Top of Extracted material

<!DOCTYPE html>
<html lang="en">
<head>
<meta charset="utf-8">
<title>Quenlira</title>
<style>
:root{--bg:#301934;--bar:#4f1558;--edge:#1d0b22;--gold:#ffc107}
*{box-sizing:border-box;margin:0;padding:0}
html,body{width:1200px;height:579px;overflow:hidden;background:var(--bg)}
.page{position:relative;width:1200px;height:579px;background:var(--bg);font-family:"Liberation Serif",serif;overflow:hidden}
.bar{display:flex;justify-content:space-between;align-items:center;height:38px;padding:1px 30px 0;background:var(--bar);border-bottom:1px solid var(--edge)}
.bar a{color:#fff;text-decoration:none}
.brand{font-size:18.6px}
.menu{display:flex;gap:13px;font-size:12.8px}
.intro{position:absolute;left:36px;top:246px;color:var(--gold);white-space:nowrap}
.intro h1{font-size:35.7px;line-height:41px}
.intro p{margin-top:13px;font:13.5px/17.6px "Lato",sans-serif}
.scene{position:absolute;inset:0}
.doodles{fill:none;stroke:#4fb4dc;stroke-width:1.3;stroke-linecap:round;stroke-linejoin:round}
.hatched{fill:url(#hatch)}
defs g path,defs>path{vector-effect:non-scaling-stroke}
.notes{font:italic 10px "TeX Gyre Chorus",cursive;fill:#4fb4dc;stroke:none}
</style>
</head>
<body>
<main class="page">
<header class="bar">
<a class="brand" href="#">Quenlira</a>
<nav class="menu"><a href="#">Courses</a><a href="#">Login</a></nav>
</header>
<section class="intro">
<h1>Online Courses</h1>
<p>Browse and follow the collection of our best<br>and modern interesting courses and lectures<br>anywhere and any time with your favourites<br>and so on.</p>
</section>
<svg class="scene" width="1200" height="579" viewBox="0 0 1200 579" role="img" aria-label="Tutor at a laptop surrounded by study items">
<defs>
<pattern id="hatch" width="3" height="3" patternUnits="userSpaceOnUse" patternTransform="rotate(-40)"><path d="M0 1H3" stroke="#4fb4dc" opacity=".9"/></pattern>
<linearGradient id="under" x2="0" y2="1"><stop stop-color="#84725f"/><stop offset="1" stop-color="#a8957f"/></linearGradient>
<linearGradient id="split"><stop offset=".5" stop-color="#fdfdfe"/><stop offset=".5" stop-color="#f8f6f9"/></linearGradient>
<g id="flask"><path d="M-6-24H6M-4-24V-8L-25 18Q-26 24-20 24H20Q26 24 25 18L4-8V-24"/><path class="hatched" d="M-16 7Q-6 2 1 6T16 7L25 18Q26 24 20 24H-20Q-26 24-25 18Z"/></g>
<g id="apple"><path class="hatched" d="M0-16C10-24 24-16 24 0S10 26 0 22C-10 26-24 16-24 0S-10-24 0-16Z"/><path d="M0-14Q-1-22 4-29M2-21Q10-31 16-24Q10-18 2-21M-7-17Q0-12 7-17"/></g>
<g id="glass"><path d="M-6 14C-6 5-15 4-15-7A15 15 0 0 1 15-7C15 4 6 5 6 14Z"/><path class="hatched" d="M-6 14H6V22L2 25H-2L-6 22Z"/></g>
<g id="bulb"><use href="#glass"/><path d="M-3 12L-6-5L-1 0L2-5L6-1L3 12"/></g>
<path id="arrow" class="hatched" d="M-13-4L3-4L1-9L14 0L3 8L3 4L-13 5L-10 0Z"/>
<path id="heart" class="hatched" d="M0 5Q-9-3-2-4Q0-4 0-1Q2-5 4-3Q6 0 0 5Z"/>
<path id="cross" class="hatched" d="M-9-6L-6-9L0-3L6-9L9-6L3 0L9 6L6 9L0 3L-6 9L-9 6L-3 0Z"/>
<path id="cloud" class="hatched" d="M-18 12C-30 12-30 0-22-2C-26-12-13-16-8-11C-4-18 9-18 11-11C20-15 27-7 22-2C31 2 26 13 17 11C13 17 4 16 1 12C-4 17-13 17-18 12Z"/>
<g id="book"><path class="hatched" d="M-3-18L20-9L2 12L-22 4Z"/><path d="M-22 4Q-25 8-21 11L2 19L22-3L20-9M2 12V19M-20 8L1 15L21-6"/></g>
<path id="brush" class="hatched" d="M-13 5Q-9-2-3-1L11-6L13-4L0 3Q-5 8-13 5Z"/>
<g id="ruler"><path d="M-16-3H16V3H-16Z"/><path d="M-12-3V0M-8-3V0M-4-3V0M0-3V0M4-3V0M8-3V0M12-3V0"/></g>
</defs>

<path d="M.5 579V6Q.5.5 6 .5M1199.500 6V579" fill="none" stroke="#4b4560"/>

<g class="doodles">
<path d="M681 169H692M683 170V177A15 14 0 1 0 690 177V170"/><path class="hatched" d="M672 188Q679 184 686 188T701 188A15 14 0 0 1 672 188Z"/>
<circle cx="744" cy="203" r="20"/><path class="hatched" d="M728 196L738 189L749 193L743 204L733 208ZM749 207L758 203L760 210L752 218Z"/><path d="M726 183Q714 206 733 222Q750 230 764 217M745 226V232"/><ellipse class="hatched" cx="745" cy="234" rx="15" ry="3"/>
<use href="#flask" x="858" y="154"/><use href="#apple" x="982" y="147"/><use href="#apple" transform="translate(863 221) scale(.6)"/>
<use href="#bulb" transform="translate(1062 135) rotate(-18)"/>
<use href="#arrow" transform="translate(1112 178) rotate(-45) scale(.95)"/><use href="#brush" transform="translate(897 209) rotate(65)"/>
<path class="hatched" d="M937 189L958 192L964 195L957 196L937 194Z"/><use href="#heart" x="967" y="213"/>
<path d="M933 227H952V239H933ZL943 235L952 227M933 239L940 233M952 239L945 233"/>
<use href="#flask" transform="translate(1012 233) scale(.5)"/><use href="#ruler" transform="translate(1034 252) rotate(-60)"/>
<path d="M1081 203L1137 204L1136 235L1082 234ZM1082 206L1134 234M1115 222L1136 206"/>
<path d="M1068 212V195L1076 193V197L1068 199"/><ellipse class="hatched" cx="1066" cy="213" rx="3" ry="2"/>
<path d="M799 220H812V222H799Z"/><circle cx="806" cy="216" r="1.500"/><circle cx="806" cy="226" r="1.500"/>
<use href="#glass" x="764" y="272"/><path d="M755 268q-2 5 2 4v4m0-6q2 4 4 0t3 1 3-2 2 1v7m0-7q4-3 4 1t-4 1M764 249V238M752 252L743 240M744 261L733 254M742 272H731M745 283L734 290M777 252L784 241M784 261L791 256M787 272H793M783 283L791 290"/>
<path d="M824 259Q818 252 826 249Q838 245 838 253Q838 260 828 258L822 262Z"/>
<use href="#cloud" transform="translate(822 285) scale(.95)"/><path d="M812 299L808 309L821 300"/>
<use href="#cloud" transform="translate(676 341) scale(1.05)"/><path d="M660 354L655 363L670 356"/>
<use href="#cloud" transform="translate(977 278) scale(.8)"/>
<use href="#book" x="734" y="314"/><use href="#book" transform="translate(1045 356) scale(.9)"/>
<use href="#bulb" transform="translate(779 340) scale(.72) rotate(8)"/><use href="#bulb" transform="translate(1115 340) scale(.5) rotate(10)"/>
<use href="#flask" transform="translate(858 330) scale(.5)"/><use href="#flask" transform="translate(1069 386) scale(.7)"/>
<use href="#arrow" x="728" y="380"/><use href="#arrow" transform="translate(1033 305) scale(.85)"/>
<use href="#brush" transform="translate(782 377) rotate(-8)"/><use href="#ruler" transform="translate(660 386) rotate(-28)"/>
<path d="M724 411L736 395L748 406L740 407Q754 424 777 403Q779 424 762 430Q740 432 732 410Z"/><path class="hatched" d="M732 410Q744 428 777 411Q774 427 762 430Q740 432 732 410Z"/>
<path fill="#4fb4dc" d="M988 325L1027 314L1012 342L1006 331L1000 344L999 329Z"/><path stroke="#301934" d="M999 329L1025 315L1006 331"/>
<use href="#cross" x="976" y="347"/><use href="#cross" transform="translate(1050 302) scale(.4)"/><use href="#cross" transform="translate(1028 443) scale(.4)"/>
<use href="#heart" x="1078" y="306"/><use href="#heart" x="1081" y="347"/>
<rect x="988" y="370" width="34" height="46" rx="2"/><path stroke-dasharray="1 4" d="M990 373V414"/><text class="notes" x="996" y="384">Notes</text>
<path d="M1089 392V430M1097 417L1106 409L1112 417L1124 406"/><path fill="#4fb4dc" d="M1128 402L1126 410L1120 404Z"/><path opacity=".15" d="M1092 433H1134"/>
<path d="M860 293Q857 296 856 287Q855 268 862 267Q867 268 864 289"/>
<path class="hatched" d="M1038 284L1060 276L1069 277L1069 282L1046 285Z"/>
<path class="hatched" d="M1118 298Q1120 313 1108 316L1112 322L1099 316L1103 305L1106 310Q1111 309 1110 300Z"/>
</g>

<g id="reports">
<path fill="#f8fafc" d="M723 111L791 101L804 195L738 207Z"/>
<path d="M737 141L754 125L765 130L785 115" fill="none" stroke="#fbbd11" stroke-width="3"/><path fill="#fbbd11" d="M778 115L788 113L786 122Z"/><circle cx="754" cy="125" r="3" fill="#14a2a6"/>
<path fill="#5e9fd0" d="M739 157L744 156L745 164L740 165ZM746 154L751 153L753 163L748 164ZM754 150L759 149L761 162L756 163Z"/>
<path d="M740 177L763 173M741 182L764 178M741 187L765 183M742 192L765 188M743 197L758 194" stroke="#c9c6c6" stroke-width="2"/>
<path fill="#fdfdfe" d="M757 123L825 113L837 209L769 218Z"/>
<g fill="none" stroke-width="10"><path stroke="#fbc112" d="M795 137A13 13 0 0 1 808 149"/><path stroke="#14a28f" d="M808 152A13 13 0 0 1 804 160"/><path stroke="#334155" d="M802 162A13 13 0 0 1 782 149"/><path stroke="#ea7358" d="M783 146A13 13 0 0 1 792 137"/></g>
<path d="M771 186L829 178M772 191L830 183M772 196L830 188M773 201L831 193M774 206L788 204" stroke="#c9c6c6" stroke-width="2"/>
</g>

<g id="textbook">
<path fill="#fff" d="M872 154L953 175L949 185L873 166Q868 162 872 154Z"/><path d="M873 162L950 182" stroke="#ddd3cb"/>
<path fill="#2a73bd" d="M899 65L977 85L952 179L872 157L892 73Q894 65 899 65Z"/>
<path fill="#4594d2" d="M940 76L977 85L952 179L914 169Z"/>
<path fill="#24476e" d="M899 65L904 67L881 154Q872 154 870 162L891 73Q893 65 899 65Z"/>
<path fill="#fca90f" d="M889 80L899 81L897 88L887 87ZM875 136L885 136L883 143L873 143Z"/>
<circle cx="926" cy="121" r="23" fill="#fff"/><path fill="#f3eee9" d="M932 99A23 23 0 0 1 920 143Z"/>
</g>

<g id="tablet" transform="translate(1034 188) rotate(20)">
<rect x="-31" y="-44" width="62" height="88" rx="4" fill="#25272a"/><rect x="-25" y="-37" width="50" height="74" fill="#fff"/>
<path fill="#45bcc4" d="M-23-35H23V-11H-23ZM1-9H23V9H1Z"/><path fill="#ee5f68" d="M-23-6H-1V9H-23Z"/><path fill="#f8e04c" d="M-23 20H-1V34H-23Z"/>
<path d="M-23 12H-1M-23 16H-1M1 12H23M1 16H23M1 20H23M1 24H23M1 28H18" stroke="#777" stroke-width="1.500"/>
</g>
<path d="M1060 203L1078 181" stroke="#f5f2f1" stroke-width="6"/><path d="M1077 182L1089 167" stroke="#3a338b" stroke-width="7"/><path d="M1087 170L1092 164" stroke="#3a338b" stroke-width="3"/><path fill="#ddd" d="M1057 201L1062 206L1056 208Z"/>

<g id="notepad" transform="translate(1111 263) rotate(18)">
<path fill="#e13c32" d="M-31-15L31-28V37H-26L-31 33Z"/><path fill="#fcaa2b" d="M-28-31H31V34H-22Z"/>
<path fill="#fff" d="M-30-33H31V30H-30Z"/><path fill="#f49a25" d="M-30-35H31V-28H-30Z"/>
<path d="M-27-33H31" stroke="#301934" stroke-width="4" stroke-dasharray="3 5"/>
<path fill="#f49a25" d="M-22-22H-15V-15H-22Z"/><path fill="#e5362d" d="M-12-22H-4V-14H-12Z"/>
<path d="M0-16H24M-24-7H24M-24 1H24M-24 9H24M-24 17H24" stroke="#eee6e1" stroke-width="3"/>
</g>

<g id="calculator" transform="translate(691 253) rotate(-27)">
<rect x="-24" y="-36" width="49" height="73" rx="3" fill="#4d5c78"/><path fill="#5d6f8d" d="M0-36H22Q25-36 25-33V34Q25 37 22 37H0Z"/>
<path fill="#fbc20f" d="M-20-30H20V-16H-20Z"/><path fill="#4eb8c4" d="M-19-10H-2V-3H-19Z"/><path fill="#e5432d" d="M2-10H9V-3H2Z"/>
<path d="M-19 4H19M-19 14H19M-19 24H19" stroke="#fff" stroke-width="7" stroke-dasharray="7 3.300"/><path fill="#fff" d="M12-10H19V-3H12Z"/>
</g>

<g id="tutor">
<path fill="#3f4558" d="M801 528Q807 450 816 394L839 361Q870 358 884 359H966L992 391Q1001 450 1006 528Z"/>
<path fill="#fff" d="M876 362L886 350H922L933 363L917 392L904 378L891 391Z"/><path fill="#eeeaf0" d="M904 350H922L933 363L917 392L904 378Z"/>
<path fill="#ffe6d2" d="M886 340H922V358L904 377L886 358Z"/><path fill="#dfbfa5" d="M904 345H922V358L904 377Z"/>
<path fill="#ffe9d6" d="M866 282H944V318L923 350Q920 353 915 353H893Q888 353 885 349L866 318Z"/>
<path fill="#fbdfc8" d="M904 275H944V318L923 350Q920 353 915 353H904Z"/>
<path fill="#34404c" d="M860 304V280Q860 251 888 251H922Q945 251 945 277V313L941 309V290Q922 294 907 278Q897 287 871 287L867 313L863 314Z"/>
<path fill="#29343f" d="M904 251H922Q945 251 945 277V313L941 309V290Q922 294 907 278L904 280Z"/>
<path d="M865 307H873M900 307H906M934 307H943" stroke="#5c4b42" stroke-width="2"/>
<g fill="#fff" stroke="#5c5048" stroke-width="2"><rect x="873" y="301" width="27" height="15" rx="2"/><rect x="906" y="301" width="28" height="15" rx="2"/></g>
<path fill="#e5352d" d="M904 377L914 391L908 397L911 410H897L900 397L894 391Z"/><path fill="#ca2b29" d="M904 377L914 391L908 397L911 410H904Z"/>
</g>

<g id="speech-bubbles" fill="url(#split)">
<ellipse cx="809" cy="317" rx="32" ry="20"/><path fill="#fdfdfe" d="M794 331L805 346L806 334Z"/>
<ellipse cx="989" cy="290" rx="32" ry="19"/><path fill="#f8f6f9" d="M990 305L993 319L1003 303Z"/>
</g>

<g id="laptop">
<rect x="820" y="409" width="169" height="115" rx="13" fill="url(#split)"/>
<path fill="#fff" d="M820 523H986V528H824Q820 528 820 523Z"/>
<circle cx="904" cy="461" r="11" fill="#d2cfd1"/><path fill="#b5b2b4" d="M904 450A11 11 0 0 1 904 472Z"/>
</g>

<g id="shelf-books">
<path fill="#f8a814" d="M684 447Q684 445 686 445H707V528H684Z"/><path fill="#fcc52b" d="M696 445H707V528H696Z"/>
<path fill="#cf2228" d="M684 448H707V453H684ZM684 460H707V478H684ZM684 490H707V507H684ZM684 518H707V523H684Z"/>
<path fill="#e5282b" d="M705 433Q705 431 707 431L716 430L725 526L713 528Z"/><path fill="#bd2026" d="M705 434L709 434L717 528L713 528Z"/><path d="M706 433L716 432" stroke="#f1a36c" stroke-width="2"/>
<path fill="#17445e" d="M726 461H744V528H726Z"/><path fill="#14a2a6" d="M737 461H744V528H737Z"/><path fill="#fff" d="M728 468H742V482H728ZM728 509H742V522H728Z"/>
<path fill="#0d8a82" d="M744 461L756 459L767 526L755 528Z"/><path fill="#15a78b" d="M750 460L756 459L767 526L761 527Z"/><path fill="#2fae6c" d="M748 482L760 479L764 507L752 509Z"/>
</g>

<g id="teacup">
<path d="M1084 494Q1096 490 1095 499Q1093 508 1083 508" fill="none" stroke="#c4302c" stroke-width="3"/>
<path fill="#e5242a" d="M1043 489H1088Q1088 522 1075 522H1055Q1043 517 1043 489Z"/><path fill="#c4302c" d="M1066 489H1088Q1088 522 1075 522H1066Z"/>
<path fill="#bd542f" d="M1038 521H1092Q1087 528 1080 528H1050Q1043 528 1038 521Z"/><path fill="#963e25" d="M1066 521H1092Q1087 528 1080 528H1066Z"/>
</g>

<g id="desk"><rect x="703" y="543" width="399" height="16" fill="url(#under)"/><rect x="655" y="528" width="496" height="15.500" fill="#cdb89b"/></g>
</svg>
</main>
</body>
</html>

Bottom of Extracted material
Top of Extracted material

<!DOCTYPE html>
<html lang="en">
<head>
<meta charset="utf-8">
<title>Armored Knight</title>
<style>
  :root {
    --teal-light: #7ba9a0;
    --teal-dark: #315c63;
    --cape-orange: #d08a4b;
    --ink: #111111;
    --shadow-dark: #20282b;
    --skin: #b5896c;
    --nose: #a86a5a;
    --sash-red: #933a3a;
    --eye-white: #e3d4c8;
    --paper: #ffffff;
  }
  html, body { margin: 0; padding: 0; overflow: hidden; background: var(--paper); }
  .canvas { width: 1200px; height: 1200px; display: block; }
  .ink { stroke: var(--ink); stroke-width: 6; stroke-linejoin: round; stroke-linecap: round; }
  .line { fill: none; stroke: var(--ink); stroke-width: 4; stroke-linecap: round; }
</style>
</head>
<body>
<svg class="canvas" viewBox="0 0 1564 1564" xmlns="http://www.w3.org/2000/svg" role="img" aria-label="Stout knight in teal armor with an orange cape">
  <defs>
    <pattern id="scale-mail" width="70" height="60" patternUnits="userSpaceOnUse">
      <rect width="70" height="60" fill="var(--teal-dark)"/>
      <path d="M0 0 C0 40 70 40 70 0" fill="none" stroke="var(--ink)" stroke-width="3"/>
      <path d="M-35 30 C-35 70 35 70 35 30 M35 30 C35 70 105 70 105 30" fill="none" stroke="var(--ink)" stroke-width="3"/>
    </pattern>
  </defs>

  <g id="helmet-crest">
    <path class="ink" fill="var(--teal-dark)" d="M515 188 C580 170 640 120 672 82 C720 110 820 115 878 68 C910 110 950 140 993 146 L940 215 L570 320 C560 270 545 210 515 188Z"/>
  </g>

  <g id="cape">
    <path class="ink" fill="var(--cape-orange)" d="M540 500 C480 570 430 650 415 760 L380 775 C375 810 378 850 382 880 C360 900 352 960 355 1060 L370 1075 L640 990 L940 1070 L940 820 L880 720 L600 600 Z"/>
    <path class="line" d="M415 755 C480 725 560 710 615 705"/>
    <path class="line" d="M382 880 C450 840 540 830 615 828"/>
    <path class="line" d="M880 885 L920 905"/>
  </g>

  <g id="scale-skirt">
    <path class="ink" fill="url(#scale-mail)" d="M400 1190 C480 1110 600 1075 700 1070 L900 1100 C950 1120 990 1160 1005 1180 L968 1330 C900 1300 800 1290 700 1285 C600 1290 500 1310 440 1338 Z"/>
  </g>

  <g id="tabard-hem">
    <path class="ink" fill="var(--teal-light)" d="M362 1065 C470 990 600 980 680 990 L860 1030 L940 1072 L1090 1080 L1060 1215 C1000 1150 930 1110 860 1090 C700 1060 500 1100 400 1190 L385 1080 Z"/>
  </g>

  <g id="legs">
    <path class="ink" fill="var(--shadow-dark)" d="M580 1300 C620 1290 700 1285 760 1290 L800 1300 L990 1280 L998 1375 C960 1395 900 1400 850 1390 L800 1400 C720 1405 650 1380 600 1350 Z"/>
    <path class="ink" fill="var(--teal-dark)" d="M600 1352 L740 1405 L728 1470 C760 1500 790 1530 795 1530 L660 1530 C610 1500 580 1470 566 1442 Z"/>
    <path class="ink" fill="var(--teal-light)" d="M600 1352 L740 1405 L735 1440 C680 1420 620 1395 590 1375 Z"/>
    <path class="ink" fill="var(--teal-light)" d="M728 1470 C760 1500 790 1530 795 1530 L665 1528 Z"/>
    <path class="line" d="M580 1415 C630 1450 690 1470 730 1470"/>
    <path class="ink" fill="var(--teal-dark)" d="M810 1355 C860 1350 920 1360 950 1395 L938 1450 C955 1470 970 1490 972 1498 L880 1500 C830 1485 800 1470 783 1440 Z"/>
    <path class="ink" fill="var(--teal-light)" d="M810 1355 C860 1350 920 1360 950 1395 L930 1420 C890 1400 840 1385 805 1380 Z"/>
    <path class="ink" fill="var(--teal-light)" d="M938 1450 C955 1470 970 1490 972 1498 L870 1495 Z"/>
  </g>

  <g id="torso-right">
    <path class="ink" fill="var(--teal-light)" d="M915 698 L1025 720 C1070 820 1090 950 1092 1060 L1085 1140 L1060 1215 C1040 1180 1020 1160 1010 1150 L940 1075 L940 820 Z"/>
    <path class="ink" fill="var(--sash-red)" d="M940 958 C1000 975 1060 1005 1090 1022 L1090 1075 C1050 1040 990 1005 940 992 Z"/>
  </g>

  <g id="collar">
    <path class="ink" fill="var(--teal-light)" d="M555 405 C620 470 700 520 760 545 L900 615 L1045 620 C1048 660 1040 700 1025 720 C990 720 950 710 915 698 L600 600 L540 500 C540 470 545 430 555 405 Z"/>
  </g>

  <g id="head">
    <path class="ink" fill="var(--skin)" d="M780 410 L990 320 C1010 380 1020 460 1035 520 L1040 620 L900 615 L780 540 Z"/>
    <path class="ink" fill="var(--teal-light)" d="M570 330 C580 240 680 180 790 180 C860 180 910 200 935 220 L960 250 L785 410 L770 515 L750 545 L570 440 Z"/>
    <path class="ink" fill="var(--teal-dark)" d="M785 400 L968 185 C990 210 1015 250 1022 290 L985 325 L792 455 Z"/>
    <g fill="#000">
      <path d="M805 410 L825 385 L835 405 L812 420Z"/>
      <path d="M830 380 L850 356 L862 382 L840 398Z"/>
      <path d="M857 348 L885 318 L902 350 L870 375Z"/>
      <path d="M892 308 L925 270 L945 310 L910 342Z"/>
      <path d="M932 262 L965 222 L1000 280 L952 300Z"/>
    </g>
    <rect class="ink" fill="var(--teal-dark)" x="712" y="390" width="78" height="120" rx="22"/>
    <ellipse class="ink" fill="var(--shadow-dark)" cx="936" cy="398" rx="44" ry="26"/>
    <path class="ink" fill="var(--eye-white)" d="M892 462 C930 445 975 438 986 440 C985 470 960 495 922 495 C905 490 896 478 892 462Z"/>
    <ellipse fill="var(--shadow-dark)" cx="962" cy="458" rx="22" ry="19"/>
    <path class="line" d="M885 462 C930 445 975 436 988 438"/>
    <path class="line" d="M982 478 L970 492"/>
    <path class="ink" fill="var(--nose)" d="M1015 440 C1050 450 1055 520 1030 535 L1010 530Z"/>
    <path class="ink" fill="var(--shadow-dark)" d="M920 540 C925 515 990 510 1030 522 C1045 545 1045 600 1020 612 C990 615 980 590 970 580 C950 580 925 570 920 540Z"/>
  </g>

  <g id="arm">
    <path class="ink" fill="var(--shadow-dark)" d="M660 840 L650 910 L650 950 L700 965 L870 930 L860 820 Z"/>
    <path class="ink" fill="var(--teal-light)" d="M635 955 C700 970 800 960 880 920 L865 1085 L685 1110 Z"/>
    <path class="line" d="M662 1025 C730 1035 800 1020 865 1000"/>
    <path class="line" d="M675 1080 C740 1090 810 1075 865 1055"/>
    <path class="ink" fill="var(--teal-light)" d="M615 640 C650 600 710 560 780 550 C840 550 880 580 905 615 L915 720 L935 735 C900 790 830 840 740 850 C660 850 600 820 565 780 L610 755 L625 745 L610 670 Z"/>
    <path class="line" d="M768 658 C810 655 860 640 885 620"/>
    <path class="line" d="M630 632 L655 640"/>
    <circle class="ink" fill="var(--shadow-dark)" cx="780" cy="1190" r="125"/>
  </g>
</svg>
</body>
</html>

Bottom of Extracted material

**What the task asks**:
Go through the entries above and copy each line holding the string "color".

**Answer space**:
.bar a{color:#fff;text-decoration:none}
.intro{position:absolute;left:36px;top:246px;color:var(--gold);white-space:nowrap}
<linearGradient id="under" x2="0" y2="1"><stop stop-color="#84725f"/><stop offset="1" stop-color="#a8957f"/></linearGradient>
<linearGradient id="split"><stop offset=".5" stop-color="#fdfdfe"/><stop offset=".5" stop-color="#f8f6f9"/></linearGradient>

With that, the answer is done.